Now Changizi is trying to explain why the surface of human fingers get pruney after prolonged exposure to the water. His hypothesis is that the marks help disperse water and improve grip:
Changizi thinks that the wrinkles act like rain treads on tyres. They create channels that allow water to drain away as we press our fingertips on to wet surfaces. This allows the fingers to make greater contact with a wet surface, giving them a better grip.[...]
When we press down with a finger, we apply pressure from the tip backwards. The sides of the finger are like cliffs where water can easily fall away, but the flat part is more like a plateau where water can pool. Wrinkles form on the plateau because "that's where all the work has to be done to channel the water away", Changizi explains.
Not everyone is gripped by the new theory. "This hypothesis is unjustified," says Xi Chen, a biomechanical engineer at Columbia University in New York.
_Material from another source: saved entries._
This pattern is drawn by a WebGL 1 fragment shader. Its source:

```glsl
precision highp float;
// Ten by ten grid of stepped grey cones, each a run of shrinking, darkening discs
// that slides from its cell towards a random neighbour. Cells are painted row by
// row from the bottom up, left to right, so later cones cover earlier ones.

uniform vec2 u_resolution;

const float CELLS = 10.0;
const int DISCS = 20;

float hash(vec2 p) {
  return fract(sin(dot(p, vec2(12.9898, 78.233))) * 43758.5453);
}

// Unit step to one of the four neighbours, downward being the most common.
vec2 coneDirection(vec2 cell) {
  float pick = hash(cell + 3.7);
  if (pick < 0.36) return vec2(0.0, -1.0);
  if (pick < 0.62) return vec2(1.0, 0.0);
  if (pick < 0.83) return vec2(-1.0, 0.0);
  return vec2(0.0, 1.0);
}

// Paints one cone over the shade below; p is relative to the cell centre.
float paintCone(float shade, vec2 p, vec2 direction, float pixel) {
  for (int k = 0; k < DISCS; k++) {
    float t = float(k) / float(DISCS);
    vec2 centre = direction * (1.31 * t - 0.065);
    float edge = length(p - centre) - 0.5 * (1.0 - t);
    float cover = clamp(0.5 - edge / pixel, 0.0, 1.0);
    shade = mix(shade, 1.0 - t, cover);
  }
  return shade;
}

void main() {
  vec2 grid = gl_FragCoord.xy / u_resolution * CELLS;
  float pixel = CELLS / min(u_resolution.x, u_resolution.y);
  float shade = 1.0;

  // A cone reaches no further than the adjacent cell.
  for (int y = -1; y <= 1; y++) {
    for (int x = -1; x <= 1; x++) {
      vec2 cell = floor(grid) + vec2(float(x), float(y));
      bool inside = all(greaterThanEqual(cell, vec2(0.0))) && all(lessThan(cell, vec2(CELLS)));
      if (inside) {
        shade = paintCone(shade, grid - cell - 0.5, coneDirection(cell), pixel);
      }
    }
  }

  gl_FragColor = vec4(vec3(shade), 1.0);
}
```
Chen thinks that the wrinkles have a simpler cause: when fingers are immersed in hot water, the blood vessels tighten and the tissue shrinks relative to the overlying skin. This contraction causes the skin to buckle. "It's a classic mechanics problem," he says.
Link -via Geekosystem | Photo: Ever So Strange